Notes From The Revs: Rev. Nickie Golden

What comes to mind when you hear the word “habit”?  Some people go to the thought of drugs, alcohol, smoking, overeating. Some people think about exercise, discipline, meditation.
Habits can save our lives.  For example, looking both ways before we cross the street or putting on our seat belts are ways that we keep ourselves safe.  Habits can get us in a rut that is difficult to get out of and will take self-awareness, reflection, and discomfort while we engage in the process of change.  Joe Dispenza defines a habit as “a redundant set of automatic, unconscious thoughts, behaviors, and emotions that you acquire through frequent repetition.” 
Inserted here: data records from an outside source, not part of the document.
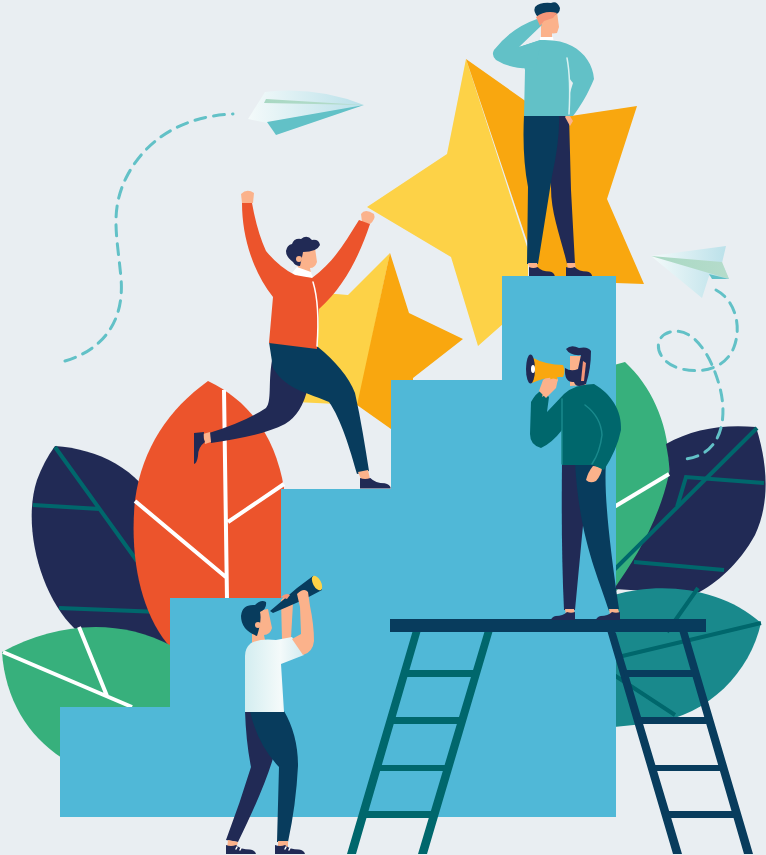
<!DOCTYPE html>
<html lang="en">
<head>
<meta charset="utf-8">
<title>Climbing to success</title>
<style>
:root{--sky:#e9eef2;--step:#50b8d7;--navy:#212a55;--ink:#083c5d;--teal:#00676c;--sea:#19898c;--aqua:#62c1c7;--green:#37b07c;--red:#ec542c;--sun:#fdd247;--amber:#f9a70f;--skin:#fbb28b;--blush:#f69678;--white:#fff}
html,body{margin:0;background:var(--sky);overflow:hidden}
svg{display:block;width:766px;height:855px}
.step{fill:var(--step)}.navy{fill:var(--navy)}.ink{fill:var(--ink)}.teal{fill:var(--teal)}.sea{fill:var(--sea)}.aqua{fill:var(--aqua)}.green{fill:var(--green)}.red{fill:var(--red)}.sun{fill:var(--sun)}.amber{fill:var(--amber)}.skin{fill:var(--skin)}.blush{fill:var(--blush)}.white{fill:var(--white)}
.vein{fill:none;stroke-width:4}
.vein-teal{stroke:var(--teal)}.vein-white{stroke:var(--white)}
.trail{fill:none;stroke:var(--aqua);stroke-width:3;stroke-dasharray:11 8;stroke-linecap:round}
.fold{fill:none;stroke-width:1.5;stroke-linecap:round}
</style>
</head>
<body>
<svg viewBox="0 0 766 855" role="img" aria-label="Four men climb a blue staircase with golden stars, leaves and paper planes">
<defs>
<linearGradient id="paper" x1="0" x2="1"><stop offset="0" stop-color="#f4fafa"/><stop offset="1" stop-color="#b9e0e9"/></linearGradient>
<linearGradient id="shirt" x1="0" x2="1"><stop offset="0" stop-color="#d3edf0"/><stop offset=".6" stop-color="#f4fafa"/><stop offset="1" stop-color="#d3ebf0"/></linearGradient>
<linearGradient id="wing" x1="0" x2="1"><stop offset="0" stop-color="#a9d8c3"/><stop offset="1" stop-color="#b5dccb"/></linearGradient>
<path id="shoe" d="M0 0Q5 2 10 0Q15 5 24 5Q29 6 30 10H0Z"/>
</defs>

<g id="leaves-left">
<path class="navy" d="M55 446C101 449 145 472 164 520L172 650L75 629C40 596 22 525 37 480Q44 461 55 446Z"/>
<path class="vein vein-teal" d="M55 447L137 561M33 505L100 509M59 608L160 612"/>
<path class="red" d="M208 381C252 402 276 440 284 488L282 600L171 648C142 616 129 560 135 500C142 448 169 409 208 381Z"/>
<path class="vein vein-white" d="M224 390L227 600M284 484L228 522M135 501L227 578"/>
<path class="green" d="M2 652C56 623 117 617 172 646V708L62 758C28 736 5 699 2 652Z"/>
<path class="vein vein-white" d="M3 652L132 707M79 627L107 696"/>
</g>

<g id="leaves-right">
<path class="green" d="M614 365L625 362C651 386 667 421 669 460C672 515 652 558 614 593Z"/>
<path class="navy" d="M756 427C769 468 769 505 755 535C739 564 717 583 696 594L614 589C634 560 658 524 669 474C670 466 668 455 666 444C692 429 723 424 756 427Z"/>
<path class="vein vein-white" d="M614 507L669 474"/>
<path class="vein vein-teal" d="M757 428L614 570M677 507L686 477L764 483M634 562L724 570"/>
<path class="sea" d="M614 595C662 581 722 588 761 623C750 672 709 715 653 723L614 727Z"/>
<path class="vein vein-teal" d="M761 623L614 658M698 588L667 632M614 675L675 715"/>
</g>

<g id="large-star">
<path class="sun" d="M466 59L447 154L367 207L451 257L478 346L528 302V250Z"/>
<path class="amber" d="M466 59L551 119L637 106L607 199L644 284L530 280V250Z"/>
</g>
<g id="small-star">
<path class="sun" d="M390 253L348 295L300 291L318 345L295 402L358 405Z"/>
<path class="amber" d="M390 253L409 313L463 339L413 378V380H391V429L357 405Z"/>
</g>

<polygon id="staircase" class="step" points="60,707 170,707 170,598 281,598 281,489 391,489 391,380 502,380 502,276 616,276 616,817 60,817"/>

<g id="paper-planes">
<path class="trail" d="M65 361C99 351 125 325 121 278C117 235 110 211 126 178C145 140 182 116 233 114"/>
<path fill="url(#paper)" d="M265 92Q316 86 364 105L277 125L248 119Z"/>
<path fill="url(#wing)" d="M266 99L364 105L264 103Z"/>
<path class="aqua" d="M364 105L267 122L276 135Z"/>
<path class="trail" d="M716 290C735 300 742 326 734 347C726 368 702 375 678 368C655 360 652 337 670 332C694 326 712 357 720 388C728 420 721 455 685 459"/>
<path fill="url(#paper)" d="M651 256L726 246L722 263L729 279L709 276L702 298Z"/>
<path fill="url(#wing)" d="M651 256L722 262L729 279Z"/>
<path class="aqua" d="M709 274L729 279L712 279Z"/>
</g>

<g id="lookout-man">
<path class="navy" d="M545 115H569L571 190L575 264H567C561 238 551 214 551 188Z"/>
<path class="ink" d="M524 115H559Q560 139 552 176L538 264H527L528 187Q522 156 524 115Z"/>
<path class="skin" d="M528 263H537L538 270H530ZM567 263H575L576 270H568Z"/>
<use href="#shoe" class="navy" transform="translate(529 267) scale(.86 .9)"/>
<use href="#shoe" class="navy" transform="translate(566 267) scale(.87 .9)"/>
<path class="skin" d="M568 113L573 121L570 126L565 117Z"/>
<path class="skin" d="M541 24H552V41H541Z"/>
<path class="skin" d="M541 14L557 12L559 27L557 33Q548 35 542 28Z"/>
<path class="white" d="M540 37H553L554 44H540Z"/>
<path class="aqua" d="M540 40Q560 39 572 46C585 53 593 65 594 79C588 94 580 107 573 116H524L525 70L519 47Z"/>
<path class="aqua" d="M494 50Q511 28 537 19L542 25L519 47L541 40L536 68Q512 70 496 60Q491 55 494 50Z"/>
<path fill="#e9eef2" d="M569 78L573 83L569 96Z"/>
<path class="fold" stroke="#d8f2f2" d="M567 58Q571 79 569 114"/>
<path class="ink" d="M535 7Q540 2 551 3Q557 0 560 8Q560 15 552 15L538 17Q533 12 535 7Z"/>
<path class="blush" d="M536 17Q545 10 557 13L553 18L544 21L540 26Z"/>
</g>

<g id="leaping-man">
<path class="navy" d="M272 360L308 387Q302 414 285 424C266 434 237 439 211 443L209 433Q245 422 266 408C272 401 268 384 272 360Z"/>
<path class="skin" d="M210 432L203 434L205 444L211 442Z"/>
<path class="navy" d="M194 433L204 432Q203 438 205 442Q198 447 198 456Q197 463 194 464Z"/>
<path class="ink" d="M269 342L318 347C335 361 349 377 355 393C361 420 365 446 369 471L357 474C350 449 341 419 329 402C310 393 287 391 273 368Z"/>
<path class="skin" d="M358 472L368 470L370 479H361Z"/>
<use href="#shoe" class="navy" transform="translate(360 478) scale(1.03 1.05)"/>
<path class="skin" d="M242 203L241 194Q247 188 254 193L253 203Z"/>
<path class="skin" d="M362 222L361 214Q365 208 374 214Q376 219 370 224Z"/>
<path class="skin" d="M299 250L315 248L317 262Q315 268 310 268L312 278H297Z"/>
<path class="white" d="M297 267L311 272L313 278L300 277L292 273Z"/>
<path class="red" d="M242 203H252Q257 231 266 251Q279 267 295 275L312 278C335 261 345 242 359 220L370 224C360 254 345 286 319 309L317 349L269 343L273 297C253 272 242 237 242 203Z"/>
<path class="fold" stroke="#fff" d="M313 282Q320 305 317 346"/>
<path class="navy" d="M300 266Q295 266 293 262Q286 257 286 251Q287 245 292 244Q294 238 301 239Q307 234 312 240Q319 239 320 245Q317 252 303 252Q302 258 300 266Z"/>
<circle class="skin" cx="299" cy="259" r="3"/>
</g>

<g id="ladder-platform">
<g class="teal">
<path d="M413 630H421L356 854H347ZM485 630H493L427 854H418Z"/>
<path d="M407 670H476V677H405ZM394 717H462V724H392ZM380 765H448V771H378ZM366 811H434V818H364Z"/>
</g>
<g class="ink">
<path d="M607 630H615L682 854H673ZM679 630H687L753 854H744Z"/>
<path d="M623 670H693V677H625ZM637 717H707V724H639ZM651 765H721V771H653ZM665 811H735V818H667Z"/>
<rect x="390" y="619" width="316" height="13"/>
</g>
</g>

<g id="announcer">
<path class="navy" d="M562 462H589L575 610H564Q561 548 562 462Z"/>
<path class="ink" d="M575 462H606C604 490 608 534 619 609L609 611C598 576 579 538 575 462Z"/>
<path class="skin" d="M565 609H574L575 615H566ZM609 609H618L620 615H610Z"/>
<use href="#shoe" class="navy" transform="translate(575 612) scale(-.8 .8)"/>
<use href="#shoe" class="navy" transform="translate(620 612) scale(-.8 .8)"/>
<path class="skin" d="M586 480Q588 472 593 466L602 467Q602 474 596 481Q590 484 586 480Z"/>
<path class="skin" d="M570 356H586V385L570 386Z"/>
<path class="teal" d="M531 402Q536 393 542 390L549 397L547 412L564 394Q575 384 594 384C611 394 622 410 621 430Q617 450 604 470L593 465H562V430Q552 443 541 448Q530 445 530 434Z"/>
<path class="fold" stroke="#19898c" d="M585 405Q601 417 602 435Q600 452 592 464M562 399V464"/>
<path class="skin" d="M539 391L543 380Q551 373 558 379L556 388L546 398Z"/>
<path class="navy" d="M566 349Q571 344 579 348Q588 346 591 351Q591 369 586 384Q576 389 574 382Q564 383 565 368Q571 372 578 369L581 355Q570 356 566 349Z"/>
<path class="blush" d="M583 361L586 363L584 381H581Z"/>
<path class="amber" d="M531 357Q546 365 563 365Q566 371 563 377Q546 376 532 383ZM550 376H558L555 384H551Z"/>
<ellipse class="navy" cx="530.5" cy="369" rx="4.5" ry="14.5"/>
<ellipse class="white" cx="533" cy="369" rx="2" ry="4"/>
<path class="skin" d="M546 382Q552 376 558 380L551 391L542 397Z"/>
</g>

<g id="telescope-man">
<path class="navy" d="M245 711H273L274 755Q265 787 238 842L226 840Q240 803 251 767Q246 742 245 711Z"/>
<path class="ink" d="M250 711H284Q298 735 298 766Q296 805 288 842H277L279 767Q257 744 250 711Z"/>
<path class="skin" d="M228 840L238 842L236 849H227ZM278 841H288L288 849H278Z"/>
<use href="#shoe" class="navy" transform="translate(226 845) scale(1 .9)"/>
<use href="#shoe" class="navy" transform="translate(275 845) scale(1 .9)"/>
<path class="fold" stroke="#fff" d="M237 847L236 849M241 848L240 850M286 847L285 849M290 848L289 850"/>
<path class="skin" d="M281 600Q290 590 293 603L291 638L282 640Z"/>
<path class="skin" d="M257 611L268 609L272 628Q270 635 264 635L266 645L252 646V626Z"/>
<path fill="url(#shirt)" d="M251 643Q261 638 276 640L292 637L304 655L281 664L284 712H245V656Q245 648 251 643Z"/>
<path class="ink" d="M257 636Q241 630 241 616Q242 604 255 605Q261 599 266 602Q267 609 260 612Q262 620 257 636Z"/>
<circle class="skin" cx="258" cy="625" r="3"/>
<path class="ink" d="M270 611L283 600L297 588L313 576L322 590L303 600L287 607L273 613Z"/>
<ellipse class="sun" cx="317" cy="583" rx="4" ry="8" transform="rotate(-28 317 583)"/>
<path class="skin" d="M297 594Q304 587 308 592L310 606Q314 625 314 641Q313 652 303 655L292 639L301 634L300 607Z"/>
<path class="blush" d="M281 597Q286 592 290 595L287 599Z"/>
</g>
</svg>
</body>
</html>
Scientists tell us that habits are part of the brain function designed to be efficient.  When we begin running a routine or a habit, the brain can ramp down.  Think about the last time you took a long-distance drive.  Was there any scenery that you don’t remember passing? Often, we are in a state of waking hypnosis when we are driving, and our conditioned habits kick in to keep us from having to think of every single detail of what we are doing. 

Habits in and of themselves are not positive or negative.  What creates difficulty in our lives is when we get stuck in old patterns that need to be released.  It takes time and energy to make a shift. First, we must identify the habit.  Secondly, we must determine what triggers the pattern.  Finally, we must take a clear look at what we get out of holding on to a particular habit; what is the reward?  When we figure out what is being satisfied by the old routine, we can create satisfaction in new ways and thus create new types of rewards that bring us equal joy.